[Saved data entries]
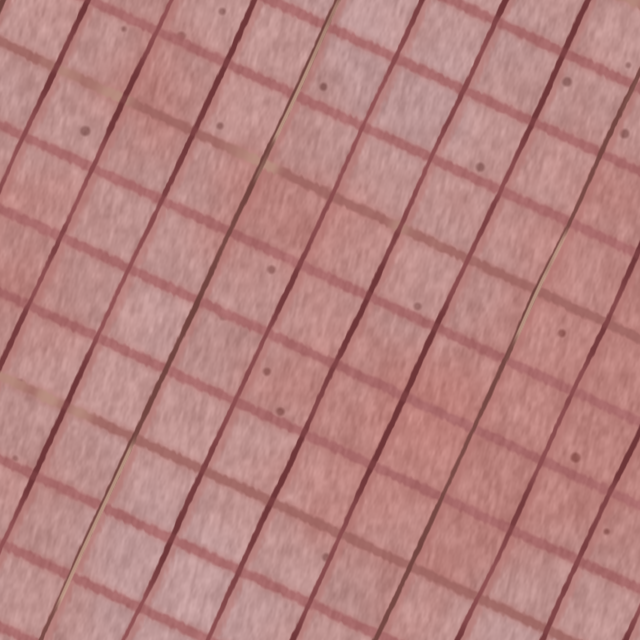
A WebGL 1 fragment shader for this texture:

```glsl
precision highp float;
// Worn pink paving: tilted square cells with thin dark grooves, soft cross bands and panel joints.

uniform vec2 u_resolution;

const float PITCH = 0.1184;             // cell size in canvas units
const vec2 ORIGIN = vec2(0.517, 0.695); // a crossing of two panel joints
const vec2 ACROSS = vec2(0.907, -0.421);
const vec2 ALONG = vec2(0.421, 0.907);
const float PANEL = 4.0;                // cells per panel side

const vec3 FACE = vec3(0.738, 0.566, 0.553);
const vec3 ROSE = vec3(0.735, 0.485, 0.460);
const vec3 LILAC = vec3(0.745, 0.600, 0.600);
const vec3 BAND = vec3(0.650, 0.405, 0.407);
const vec3 GROOVE = vec3(0.560, 0.310, 0.320);
const vec3 GROOVE_DEEP = vec3(0.410, 0.190, 0.200);
const vec3 JOINT_BROWN = vec3(0.420, 0.265, 0.235);
const vec3 JOINT_DUST = vec3(0.780, 0.640, 0.560);

float hash(vec2 p) {
  vec3 v = fract(p.xyx * vec3(0.1031, 0.1030, 0.0973));
  v += dot(v, v.yzx + 33.33);
  return fract((v.x + v.y) * v.z);
}

float noise(vec2 p) {
  vec2 i = floor(p);
  vec2 f = fract(p);
  f = f * f * (3.0 - 2.0 * f);
  float low = mix(hash(i), hash(i + vec2(1.0, 0.0)), f.x);
  float high = mix(hash(i + vec2(0.0, 1.0)), hash(i + vec2(1.0, 1.0)), f.x);
  return mix(low, high, f.y);
}

float fbm(vec2 p) {
  float sum = 0.0;
  float gain = 0.5;
  for (int i = 0; i < 4; i++) {
    sum += gain * noise(p);
    p = p * 2.03 + 17.3;
    gain *= 0.5;
  }
  return sum / 0.9375;
}

// Coverage of a line of given half width around distance zero.
float stroke(float d, float halfWidth, float soft) {
  return 1.0 - smoothstep(halfWidth - soft, halfWidth + soft, abs(d));
}

// One when the line index lies on a panel border.
float onPanel(float index, float shift) {
  return 1.0 - step(0.5, mod(index + shift + 0.25, PANEL));
}

// Brushed grain, centred on zero.
float grain(vec2 p) {
  vec2 s = vec2(p.x - 0.22 * p.y, p.y);
  float streak = noise(s * vec2(170.0, 58.0) + 40.0) - 0.5;
  float fine = noise(s * vec2(290.0, 130.0) + 90.0) - 0.5;
  return 0.075 * streak + 0.04 * fine + 0.085 * (fbm(p * 42.0) - 0.5);
}

// Sparse round dark pits.
float pits(vec2 p, float soft) {
  vec2 cell = floor(p);
  vec2 centre = 0.2 + 0.6 * vec2(hash(cell + 5.1), hash(cell + 9.7));
  float radius = 0.05 + 0.05 * hash(cell + 2.3);
  float spot = 1.0 - smoothstep(radius - soft, radius + soft, length(p - cell - centre));
  return spot * step(0.88, hash(cell + 31.0));
}

// Cell face with broad stains, panel and cell tints, and grain.
vec3 faceColor(vec2 p, vec2 q) {
  vec2 cell = floor(q);
  vec2 panel = floor((q + vec2(1.0, 0.0)) / PANEL);
  float stain = fbm(p * 3.2 + 11.0) + 0.18 * (hash(panel + 20.0) - 0.5);
  vec3 color = mix(FACE, ROSE, 0.65 * smoothstep(0.48, 0.78, stain));
  color = mix(color, LILAC, 0.8 * smoothstep(0.48, 0.25, stain));
  float blush = 1.0 - smoothstep(0.02, 0.13, length(p - vec2(0.68, 0.36)));
  color = mix(color, ROSE, 0.6 * blush);
  return color + 0.03 * (hash(cell + 50.0) - 0.5) + grain(p);
}

void main() {
  vec2 p = gl_FragCoord.xy / u_resolution;
  vec2 q = vec2(dot(p - ORIGIN, ACROSS), dot(p - ORIGIN, ALONG)) / PITCH;
  float pixel = 1.0 / (PITCH * min(u_resolution.x, u_resolution.y));

  // Signed distance to the nearest lines, with ragged edges.
  vec2 line = floor(q + 0.5);
  float ragged = noise(p * vec2(210.0, 110.0)) - 0.5;
  float drift = 0.03 * (noise(vec2(q.y * 0.9, line.x * 7.0)) - 0.5);
  float dx = q.x - line.x + drift;
  float dy = q.y - line.y + 0.035 * ragged;
  float jointX = onPanel(line.x, 1.0);
  float jointY = onPanel(line.y, 0.0);

  vec3 color = faceColor(p, q);
  color -= 0.16 * pits(p * 13.0, 0.04);

  // Pink fringes beside the lines, heavier to the right of each groove.
  float fringe = stroke(dx - 0.05 + 0.05 * ragged, 0.07, 0.05);
  fringe = max(fringe, 0.5 * stroke(dy, 0.11, 0.05));
  color = mix(color, mix(ROSE, BAND, 0.4), 0.6 * fringe);

  // Soft cross bands; panel borders are browner and partly dusted.
  float wearY = fbm(vec2(q.x * 0.9, line.y * 5.3 + 3.0));
  vec3 bandColor = BAND + 0.6 * grain(p) + 0.06 * (wearY - 0.5);
  bandColor = mix(bandColor, vec3(0.60, 0.40, 0.37), 0.6 * jointY);
  float dustY = jointY * smoothstep(0.54, 0.68, wearY);
  bandColor = mix(bandColor, JOINT_DUST, 0.65 * dustY);
  float band = stroke(dy, 0.062, max(pixel, 0.028));
  color = mix(color, bandColor, band * (0.78 + 0.2 * wearY));

  // Thin grooves, varying between rosy and deep along their length.
  float wearX = fbm(vec2(q.y * 0.8, line.x * 6.1 + 8.0));
  float depth = smoothstep(0.25, 0.65, wearX);
  vec3 grooveColor = mix(GROOVE, GROOVE_DEEP, depth);
  grooveColor = mix(grooveColor, JOINT_BROWN, 0.7 * jointX);
  float crossing = stroke(dy, 0.06, 0.03);
  grooveColor = mix(grooveColor, GROOVE, 0.35 * crossing * (1.0 - jointX));
  float grooveWidth = mix(0.026, 0.038, depth) + 0.012 * ragged;
  float groove = stroke(dx, grooveWidth, max(pixel, 0.016));
  color = mix(color, grooveColor, 0.92 * groove);

  // Pale dust lying in stretches of the long panel joints.
  float dustX = jointX * smoothstep(0.54, 0.64, fbm(vec2(q.y * 0.55, line.x * 3.7)));
  color = mix(color, JOINT_DUST, 0.8 * dustX * stroke(dx - 0.018, 0.024, max(pixel, 0.014)));

  gl_FragColor = vec4(clamp(color, 0.0, 1.0), 1.0);
}
```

Exercise details:
Could the data above be reproduced exactly, with the pictures left out?

Task solution:
A WebGL 1 fragment shader for this texture:

```glsl
precision highp float;
// Worn pink paving: tilted square cells with thin dark grooves, soft cross bands and panel joints.

uniform vec2 u_resolution;

const float PITCH = 0.1184;             // cell size in canvas units
const vec2 ORIGIN = vec2(0.517, 0.695); // a crossing of two panel joints
const vec2 ACROSS = vec2(0.907, -0.421);
const vec2 ALONG = vec2(0.421, 0.907);
const float PANEL = 4.0;                // cells per panel side

const vec3 FACE = vec3(0.738, 0.566, 0.553);
const vec3 ROSE = vec3(0.735, 0.485, 0.460);
const vec3 LILAC = vec3(0.745, 0.600, 0.600);
const vec3 BAND = vec3(0.650, 0.405, 0.407);
const vec3 GROOVE = vec3(0.560, 0.310, 0.320);
const vec3 GROOVE_DEEP = vec3(0.410, 0.190, 0.200);
const vec3 JOINT_BROWN = vec3(0.420, 0.265, 0.235);
const vec3 JOINT_DUST = vec3(0.780, 0.640, 0.560);

float hash(vec2 p) {
  vec3 v = fract(p.xyx * vec3(0.1031, 0.1030, 0.0973));
  v += dot(v, v.yzx + 33.33);
  return fract((v.x + v.y) * v.z);
}

float noise(vec2 p) {
  vec2 i = floor(p);
  vec2 f = fract(p);
  f = f * f * (3.0 - 2.0 * f);
  float low = mix(hash(i), hash(i + vec2(1.0, 0.0)), f.x);
  float high = mix(hash(i + vec2(0.0, 1.0)), hash(i + vec2(1.0, 1.0)), f.x);
  return mix(low, high, f.y);
}

float fbm(vec2 p) {
  float sum = 0.0;
  float gain = 0.5;
  for (int i = 0; i < 4; i++) {
    sum += gain * noise(p);
    p = p * 2.03 + 17.3;
    gain *= 0.5;
  }
  return sum / 0.9375;
}

// Coverage of a line of given half width around distance zero.
float stroke(float d, float halfWidth, float soft) {
  return 1.0 - smoothstep(halfWidth - soft, halfWidth + soft, abs(d));
}

// One when the line index lies on a panel border.
float onPanel(float index, float shift) {
  return 1.0 - step(0.5, mod(index + shift + 0.25, PANEL));
}

// Brushed grain, centred on zero.
float grain(vec2 p) {
  vec2 s = vec2(p.x - 0.22 * p.y, p.y);
  float streak = noise(s * vec2(170.0, 58.0) + 40.0) - 0.5;
  float fine = noise(s * vec2(290.0, 130.0) + 90.0) - 0.5;
  return 0.075 * streak + 0.04 * fine + 0.085 * (fbm(p * 42.0) - 0.5);
}

// Sparse round dark pits.
float pits(vec2 p, float soft) {
  vec2 cell = floor(p);
  vec2 centre = 0.2 + 0.6 * vec2(hash(cell + 5.1), hash(cell + 9.7));
  float radius = 0.05 + 0.05 * hash(cell + 2.3);
  float spot = 1.0 - smoothstep(radius - soft, radius + soft, length(p - cell - centre));
  return spot * step(0.88, hash(cell + 31.0));
}

// Cell face with broad stains, panel and cell tints, and grain.
vec3 faceColor(vec2 p, vec2 q) {
  vec2 cell = floor(q);
  vec2 panel = floor((q + vec2(1.0, 0.0)) / PANEL);
  float stain = fbm(p * 3.2 + 11.0) + 0.18 * (hash(panel + 20.0) - 0.5);
  vec3 color = mix(FACE, ROSE, 0.65 * smoothstep(0.48, 0.78, stain));
  color = mix(color, LILAC, 0.8 * smoothstep(0.48, 0.25, stain));
  float blush = 1.0 - smoothstep(0.02, 0.13, length(p - vec2(0.68, 0.36)));
  color = mix(color, ROSE, 0.6 * blush);
  return color + 0.03 * (hash(cell + 50.0) - 0.5) + grain(p);
}

void main() {
  vec2 p = gl_FragCoord.xy / u_resolution;
  vec2 q = vec2(dot(p - ORIGIN, ACROSS), dot(p - ORIGIN, ALONG)) / PITCH;
  float pixel = 1.0 / (PITCH * min(u_resolution.x, u_resolution.y));

  // Signed distance to the nearest lines, with ragged edges.
  vec2 line = floor(q + 0.5);
  float ragged = noise(p * vec2(210.0, 110.0)) - 0.5;
  float drift = 0.03 * (noise(vec2(q.y * 0.9, line.x * 7.0)) - 0.5);
  float dx = q.x - line.x + drift;
  float dy = q.y - line.y + 0.035 * ragged;
  float jointX = onPanel(line.x, 1.0);
  float jointY = onPanel(line.y, 0.0);

  vec3 color = faceColor(p, q);
  color -= 0.16 * pits(p * 13.0, 0.04);

  // Pink fringes beside the lines, heavier to the right of each groove.
  float fringe = stroke(dx - 0.05 + 0.05 * ragged, 0.07, 0.05);
  fringe = max(fringe, 0.5 * stroke(dy, 0.11, 0.05));
  color = mix(color, mix(ROSE, BAND, 0.4), 0.6 * fringe);

  // Soft cross bands; panel borders are browner and partly dusted.
  float wearY = fbm(vec2(q.x * 0.9, line.y * 5.3 + 3.0));
  vec3 bandColor = BAND + 0.6 * grain(p) + 0.06 * (wearY - 0.5);
  bandColor = mix(bandColor, vec3(0.60, 0.40, 0.37), 0.6 * jointY);
  float dustY = jointY * smoothstep(0.54, 0.68, wearY);
  bandColor = mix(bandColor, JOINT_DUST, 0.65 * dustY);
  float band = stroke(dy, 0.062, max(pixel, 0.028));
  color = mix(color, bandColor, band * (0.78 + 0.2 * wearY));

  // Thin grooves, varying between rosy and deep along their length.
  float wearX = fbm(vec2(q.y * 0.8, line.x * 6.1 + 8.0));
  float depth = smoothstep(0.25, 0.65, wearX);
  vec3 grooveColor = mix(GROOVE, GROOVE_DEEP, depth);
  grooveColor = mix(grooveColor, JOINT_BROWN, 0.7 * jointX);
  float crossing = stroke(dy, 0.06, 0.03);
  grooveColor = mix(grooveColor, GROOVE, 0.35 * crossing * (1.0 - jointX));
  float grooveWidth = mix(0.026, 0.038, depth) + 0.012 * ragged;
  float groove = stroke(dx, grooveWidth, max(pixel, 0.016));
  color = mix(color, grooveColor, 0.92 * groove);

  // Pale dust lying in stretches of the long panel joints.
  float dustX = jointX * smoothstep(0.54, 0.64, fbm(vec2(q.y * 0.55, line.x * 3.7)));
  color = mix(color, JOINT_DUST, 0.8 * dustX * stroke(dx - 0.018, 0.024, max(pixel, 0.014)));

  gl_FragColor = vec4(clamp(color, 0.0, 1.0), 1.0);
}
```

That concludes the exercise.